WHEN we think of international aid, we usually picture packages of food, vaccines, and water sanitation systems. Evidently, these are all fundamental needs for a healthy society.
However, there’s another, equally fundamental, component that is too often overlooked: mental health.
Mental health is an underserved cause in international aid for the same reasons it is still a taboo topic in most countries.
First off, it has a stigma attached to it. If you suffer from a mental illness, the common conception is that there’s something wrong with you, as a person, as a human being.
While for more physical diseases, we separate the illness from the person, in case of mental disease it’s more difficult to do so. Since the disease affects the mind, this is understandable to a certain extent but, at the same time, it doesn’t make it less wrong.
Secondly, mental health is perceived as a luxury good. If you suffer from depression, it means you’re just a whiny person with all their basic needs satisfied. Doesn’t it? Obviously, there’s nothing more false than this statement, yet it’s worryingly common.
Moreover, in the case of international aid, mental health struggles to attract donations also because of a marketing issue.
Research has shown that people are likely to donate twice as much if they empathize with a picture, rather than being presented with bare stats. And it’s evident how it’s much easier to capture a physical disease or a material need in a photo, rather than a mental disease.
As an outcome of this cocktail of problems, mental health is one of the most neglected health problems in the developing world.
This invisible issue has pretty tangible consequences. It doesn’t matter if you could learn a new skill thanks to an NGO project or benefit from a malaria prevention program; if you suffer from a mental illness, the positive impact of these programs is dramatically curbed.
The socio-economic repercussions of untreated mental illnesses are devastating.
A charitable organization called Strongminds set out to reverse this trend. It was founded in early 2013 by Sean Mayberry, a former diplomat and social marketer.
After spending a decade implementing HIV/AIDS and malaria programs, Mayberry realized the ravaging impact of mental illness in Africa and decided to fight the problem with an evidence-based approach.
If mental health is the most neglected health problem in the developing world, depression is the single most prevalent mental illness.

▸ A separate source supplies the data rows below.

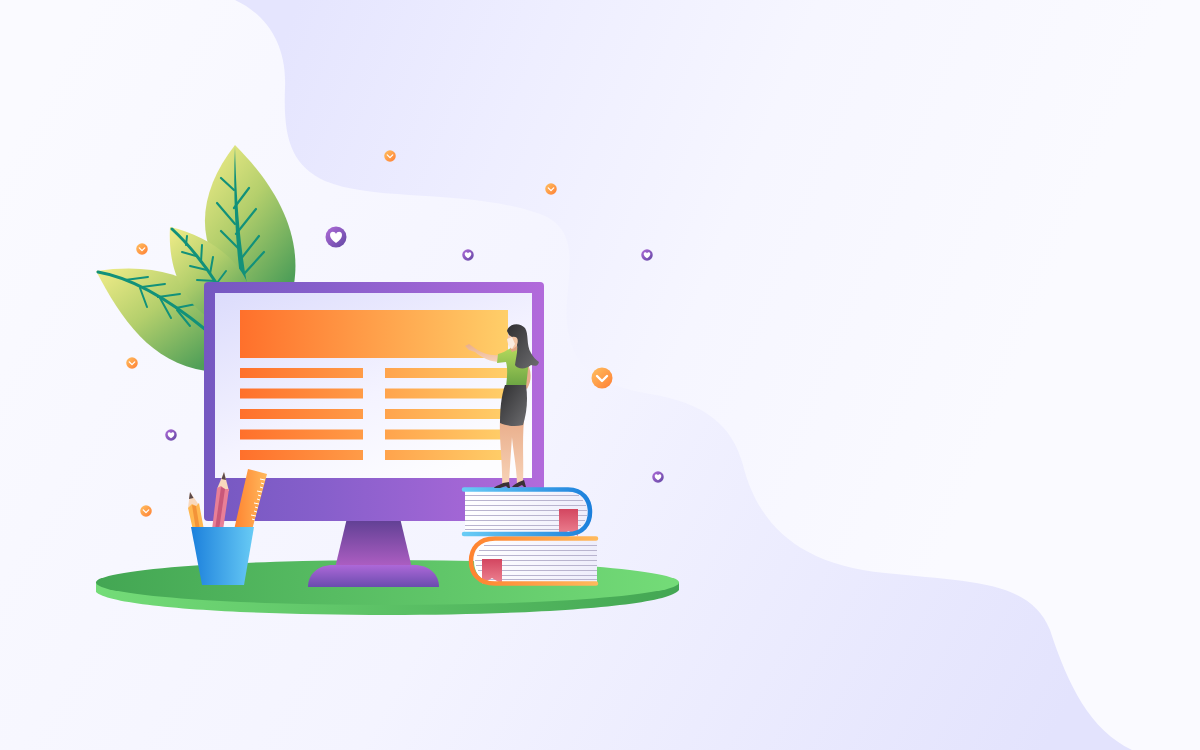
<!DOCTYPE html>
<html lang="en">
<head>
<meta charset="utf-8">
<title>Online learning illustration</title>
<style>
:root{
  --mist:#f6f6ff; --orange:#ff722c; --amber:#ffcd68; --violet:#7a5cc4; --orchid:#b169da;
  --vein:#12917a; --ink:#3b3b3d; --skin:#f3c5a5; --page:#fbfaff; --rule:#b9b4cf;
  --blue:#1f86de; --sky:#5fc6f4; --ribbon:#d9506f;
}
html,body{margin:0;height:100%;overflow:hidden;background:var(--mist)}
.scene{display:block;width:1200px;height:750px}
.vein{fill:none;stroke:var(--vein);stroke-linecap:round;stroke-linejoin:round}
.rules{fill:none;stroke:var(--rule);stroke-width:1}
.tick{fill:none;stroke:#fff;stroke-width:2.4;stroke-linecap:round;stroke-linejoin:round}
.heart{fill:#fff}
</style>
</head>
<body>
<svg class="scene" viewBox="0 0 1200 750" role="img" aria-label="A woman standing on books points at a large computer screen">
<defs>
  <linearGradient id="left-wash" gradientUnits="userSpaceOnUse" x1="0" y1="160" x2="1050" y2="740">
    <stop offset="0" stop-color="#fafaff"/><stop offset=".5" stop-color="#f4f4ff"/><stop offset="1" stop-color="#e3e3fd"/>
  </linearGradient>
  <linearGradient id="right-wash" gradientUnits="userSpaceOnUse" x1="270" y1="70" x2="1020" y2="370">
    <stop offset="0" stop-color="#e5e5fe"/><stop offset=".3" stop-color="#eeeeff"/><stop offset=".6" stop-color="#f6f6ff"/><stop offset="1" stop-color="#fafaff"/>
  </linearGradient>
  <linearGradient id="screen-frame" gradientUnits="userSpaceOnUse" x1="205" y1="0" x2="544" y2="0">
    <stop offset="0" stop-color="#7558c1"/><stop offset=".35" stop-color="#875fcb"/><stop offset="1" stop-color="#b26adb"/>
  </linearGradient>
  <linearGradient id="screen-glass" x1="0" y1="0" x2=".7" y2="1">
    <stop offset="0" stop-color="#dcdcfc"/><stop offset=".6" stop-color="#f4f3ff"/><stop offset="1" stop-color="#fdfdff"/>
  </linearGradient>
  <linearGradient id="content" gradientUnits="userSpaceOnUse" x1="240" y1="0" x2="508" y2="0">
    <stop offset="0" stop-color="#ff702b"/><stop offset="1" stop-color="#ffcf69"/>
  </linearGradient>
  <linearGradient id="neck" x1="0" y1="0" x2="0" y2="1">
    <stop offset="0" stop-color="#5d3f92"/><stop offset="1" stop-color="#b05fc4"/>
  </linearGradient>
  <linearGradient id="foot" x1="0" y1="0" x2="0" y2="1">
    <stop offset="0" stop-color="#ad68d8"/><stop offset="1" stop-color="#6a4cae"/>
  </linearGradient>
  <linearGradient id="ground" x1="0" y1="0" x2="1" y2="0">
    <stop offset="0" stop-color="#43a653"/><stop offset="1" stop-color="#74dc78"/>
  </linearGradient>
  <linearGradient id="ground-edge" x1="0" y1="0" x2="1" y2="0">
    <stop offset="0" stop-color="#74dc78"/><stop offset="1" stop-color="#43a653"/>
  </linearGradient>
  <linearGradient id="leaf" x1=".1" y1="0" x2=".9" y2="1">
    <stop offset="0" stop-color="#ecea86"/><stop offset=".45" stop-color="#b4cf6c"/><stop offset="1" stop-color="#4f9f58"/>
  </linearGradient>
  <linearGradient id="water" x1="0" y1="0" x2="1" y2="0">
    <stop offset="0" stop-color="#1c80dc"/><stop offset="1" stop-color="#68cbf5"/>
  </linearGradient>
  <linearGradient id="water-back" x1="0" y1="0" x2="1" y2="0">
    <stop offset="0" stop-color="#68cbf5"/><stop offset="1" stop-color="#1c80dc"/>
  </linearGradient>
  <linearGradient id="sun" x1="0" y1="0" x2="1" y2="0">
    <stop offset="0" stop-color="#ff8330"/><stop offset="1" stop-color="#ffb95c"/>
  </linearGradient>
  <linearGradient id="sun-diag" x1="0" y1="0" x2="1" y2="1">
    <stop offset="0" stop-color="#ffc061"/><stop offset="1" stop-color="#ff7e33"/>
  </linearGradient>
  <linearGradient id="plum-diag" x1="0" y1="0" x2="1" y2="1">
    <stop offset="0" stop-color="#b06cd9"/><stop offset="1" stop-color="#6247a3"/>
  </linearGradient>
  <linearGradient id="ribbon" x1="0" y1="0" x2="0" y2="1">
    <stop offset="0" stop-color="#d34660"/><stop offset="1" stop-color="#ee8493"/>
  </linearGradient>
  <linearGradient id="pages" x1="0" y1="0" x2="1" y2="0">
    <stop offset="0" stop-color="#fff"/><stop offset="1" stop-color="#eeedfb"/>
  </linearGradient>
  <linearGradient id="dark-cloth" x1="0" y1="0" x2="1" y2="1">
    <stop offset="0" stop-color="#2f2f31"/><stop offset="1" stop-color="#6d6d70"/>
  </linearGradient>
  <linearGradient id="shirt" x1="0" y1="0" x2="0" y2="1">
    <stop offset="0" stop-color="#b3d85c"/><stop offset="1" stop-color="#6aa343"/>
  </linearGradient>
  <linearGradient id="skin" x1="0" y1="0" x2="0" y2="1">
    <stop offset="0" stop-color="#e9ae8b"/><stop offset="1" stop-color="#f8d3b8"/>
  </linearGradient>
  <g id="check-badge">
    <circle r="10.5" fill="url(#sun-diag)"/><path class="tick" d="M-5-2 0 3 5-2"/>
  </g>
  <g id="heart-badge">
    <circle r="10.5" fill="url(#plum-diag)"/><path class="heart" d="M0 6C-4 3-6 1-6-2-6-6-1-6 0-3 1-6 6-6 6-2 6 1 4 3 0 6Z"/>
  </g>
</defs>

<g id="background">
  <rect width="1200" height="750" fill="url(#left-wash)"/>
  <path fill="url(#right-wash)" d="M235 0C267 15 287 45 285 88C283 140 292 165 325 181C375 202 470 189 540 214C590 232 560 290 568 330C575 372 600 385 650 394C705 403 732 425 743 465C758 525 800 565 885 573C970 582 1030 580 1050 630C1068 685 1090 730 1132 750H1200V0Z"/>
</g>

<g id="leaves">
  <g id="leaf-left">
    <path fill="url(#leaf)" d="M96 271C145 264 180 272 206 292V371C150 362 122 320 96 271Z"/>
    <path class="vein" stroke-width="3" d="M98 272Q145 280 206 330"/>
    <path class="vein" stroke-width="2" d="M125 280 148 277M142 287 165 284 M140 288 147 307M158 297 180 294M160 298 171 318M176 308 196 304M177 310 190 326"/>
  </g>
  <g id="leaf-tall">
    <path fill="url(#leaf)" d="M235 145C268 178 303 227 294 284H230C192 240 200 190 235 145Z"/>
    <path fill="var(--vein)" d="M235 147C233 190 235 240 241 284H247C239 240 236 190 235 147Z"/>
    <path class="vein" stroke-width="2.2" d="M234 190 221 178M234 208 249 188M235 224 217 203M236 234 256 209M239 249 221 231M240 260 259 236M243 275 264 252"/>
  </g>
  <g id="leaf-short">
    <path fill="url(#leaf)" d="M170 227C205 235 236 256 248 284H206V316C178 295 168 262 170 227Z"/>
    <path class="vein" stroke-width="3" d="M172 229Q195 250 217 284"/>
    <path class="vein" stroke-width="2" d="M186 245 187 236M196 256 182 252M201 262 202 245M207 270 190 266M210 274 213 257M215 281 197 280M217 283 226 271"/>
  </g>
</g>

<g id="platform">
  <path fill="url(#ground-edge)" d="M96 582V592C112 607 240 615 388 615S668 606 679 590V582Z"/>
  <ellipse cx="387.500" cy="582.500" rx="291.500" ry="22.500" fill="url(#ground)"/>
</g>

<g id="monitor">
  <path fill="url(#neck)" d="M347 518H400L412 568H335Z"/>
  <path fill="url(#foot)" d="M308 587C308 574 318 565 333 565H414C429 565 439 574 439 587Z"/>
  <rect x="204" y="282" width="340" height="239" rx="4" fill="url(#screen-frame)"/>
  <rect x="215" y="293" width="317" height="185" fill="url(#screen-glass)"/>
  <g id="screen-content" fill="url(#content)">
    <rect x="240" y="310" width="268" height="48"/>
    <path d="M240 368H363V378H240ZM240 388.500H363V398.500H240ZM240 409H363V419H240ZM240 429.500H363V439.500H240ZM240 450H363V460H240Z"/>
    <path d="M385 368H508V378H385ZM385 388.500H508V398.500H385ZM385 409H508V419H385ZM385 429.500H508V439.500H385ZM385 450H508V460H385Z"/>
  </g>
</g>

<g id="pencil-cup">
  <g id="pencil-yellow">
    <path fill="#f9d9bd" d="M190 492 188 508 199 505Z"/>
    <path fill="#5c4a4a" d="M190 492 189 499 193.500 498Z"/>
    <path fill="#ffb750" d="M188 508 192 504 196 506 199 503 204 530H193Z"/>
    <path fill="#f39338" d="M192 505 196 506 200 530H196Z"/>
  </g>
  <g id="pencil-pink">
    <path fill="#f9d9bd" d="M224 472 217 489 229 491Z"/>
    <path fill="#5c4a4a" d="M224 472 221.500 479 226 480Z"/>
    <path fill="#e87f97" d="M217 488 221 486 225 489 229 489 223 530H212Z"/>
    <path fill="#c9587a" d="M221 487 225 489 219 530H215Z"/>
  </g>
  <g id="ruler">
    <path fill="url(#sun)" d="M248 469 267 474 252 530H234Z"/>
    <path stroke="#fff" stroke-width="1" d="M265 480 260 479M264 484 261 483M263 488 260 487M262 492 257 491M261 496 258 495M260 500 257 499M259 504 254 503M258 508 255 507M257 512 254 511M256 516 251 515M255 520 252 519"/>
  </g>
  <path fill="url(#water)" d="M191 527H254L244 585H202Z"/>
</g>

<g id="books">
  <g id="book-orange">
    <path fill="url(#pages)" d="M597 539H497C481 539 474 549 474 561S481 583 497 583H597Z"/>
    <path class="rules" d="M484 545.500H597M479 550.500H597M477 555.500H597M475 560.500H597M476 565.500H597M478 570.500H597M482 575.500H597M489 579.500H597"/>
    <path fill="url(#ribbon)" d="M482 559H502V584L492 578 482 584Z"/>
    <path fill="none" stroke="url(#sun)" stroke-width="4.500" stroke-linecap="round" d="M596 538.500H495C478 538.500 471 549 471 561S478 583.500 495 583.500H596"/>
  </g>
  <g id="book-blue">
    <path fill="url(#pages)" d="M465 490H566C581 490 588 500 588 512S581 533 566 533H465Z"/>
    <path class="rules" d="M465 495.500H579M465 500.500H583M465 505.500H586M465 510.500H587M465 515.500H587M465 520.500H585M465 525.500H581M465 529.500H574"/>
    <path fill="url(#ribbon)" d="M559 509H578V536L568.500 531 559 536Z"/>
    <path fill="none" stroke="url(#water-back)" stroke-width="4.500" stroke-linecap="round" d="M464 489.500H568C583 489.500 590 500 590 512S583 534 568 534H464"/>
  </g>
</g>

<g id="teacher">
  <g id="legs">
    <path fill="url(#skin)" d="M500 420H513C512 440 510 463 509 485L502 486C503 465 499 440 500 420Z"/>
    <path fill="url(#skin)" d="M511 420H524C522 443 524 463 523 483L517 485C517 465 511 443 511 420Z"/>
    <path fill="#3a3035" d="M503 483 509 482 510 488H508L506 486 500 488H494C495 486 500 485 503 483Z"/>
    <path fill="#3a3035" d="M519 482 524 480 526 487H524L522 485 518 487H512C513 485 516 484 519 482Z"/>
  </g>
  <path fill="#e7ad8a" d="M526 361C532 370 532 381 527 389L523 386C526 379 525 372 521 366Z"/>
  <path fill="url(#skin)" d="M499 355C491 356 482 353 476 349L469 344 465 346 469 350 475 352C482 358 491 362 500 362Z"/>
  <path fill="url(#shirt)" d="M511 348C520 346 528 351 529 360L526 387H506C507 378 508 369 506 362L497 363 498 354C503 353 507 350 511 348Z"/>
  <path fill="url(#dark-cloth)" d="M505 385H526C528 399 527 412 523 425C515 427 507 426 500 423C500 410 501 397 505 385Z"/>
  <path fill="#e3a583" d="M510 343H517V350L512 352 510 349Z"/>
  <path fill="var(--skin)" d="M509 333H518V345L513 349C509 348 508 344 507 340Z"/>
  <path fill="#fff" opacity=".65" d="M507 339 512 337 515 344 512 349C508 347 508 343 507 339Z"/>
  <path fill="url(#dark-cloth)" d="M507 331C509 323 520 322 525 328C529 334 526 345 531 353C533 357 536 360 539 362C538 367 534 366 531 365C526 370 517 369 515 365C516 357 518 352 517 345C519 339 517 336 512 337L509 335Z"/>
</g>

<g id="badges">
  <use href="#check-badge" x="602" y="378"/>
  <use href="#check-badge" transform="translate(390 156) scale(.55)"/>
  <use href="#check-badge" transform="translate(551 189) scale(.55)"/>
  <use href="#check-badge" transform="translate(142 249) scale(.55)"/>
  <use href="#check-badge" transform="translate(132 363) scale(.55)"/>
  <use href="#check-badge" transform="translate(146 511) scale(.55)"/>
  <use href="#heart-badge" x="336" y="237"/>
  <use href="#heart-badge" transform="translate(468 255) scale(.55)"/>
  <use href="#heart-badge" transform="translate(647 255) scale(.55)"/>
  <use href="#heart-badge" transform="translate(171 435) scale(.55)"/>
  <use href="#heart-badge" transform="translate(658 477) scale(.55)"/>
</g>
</svg>
</body>
</html>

And depression affects women at twice the rate of men. In Africa, depression affects 1 in 4 women and, of these women, the overwhelming majority – 85 percent – have no access to treatment.
Therefore, it made sense for Strongminds to focus their efforts on women suffering from depression.
The second important step for the organization was to come up with an effective and low-cost way to deal with this issue.
They then perfected a unique depression intervention based on Group Interpersonal Psychotherapy. Strongminds’ therapy model consists of a 12-week period of 60-90 sessions. Cleverly, the organization is working to empower women who have completed a cycle of group therapy to run their own peer therapy group, making the process scalable and low-cost.
This methodology has proven to be effective for over 80 percent women of the women treated by Strongminds.
What I find inspiring in Strongminds’ work is also the way they reconcile this evidence-based approach with a human and easily relatable communication strategy.
So far, their work has focused mainly on Uganda but in 2019, they’re planning to extend their reach to Zambia and specifically target adolescents suffering from depression.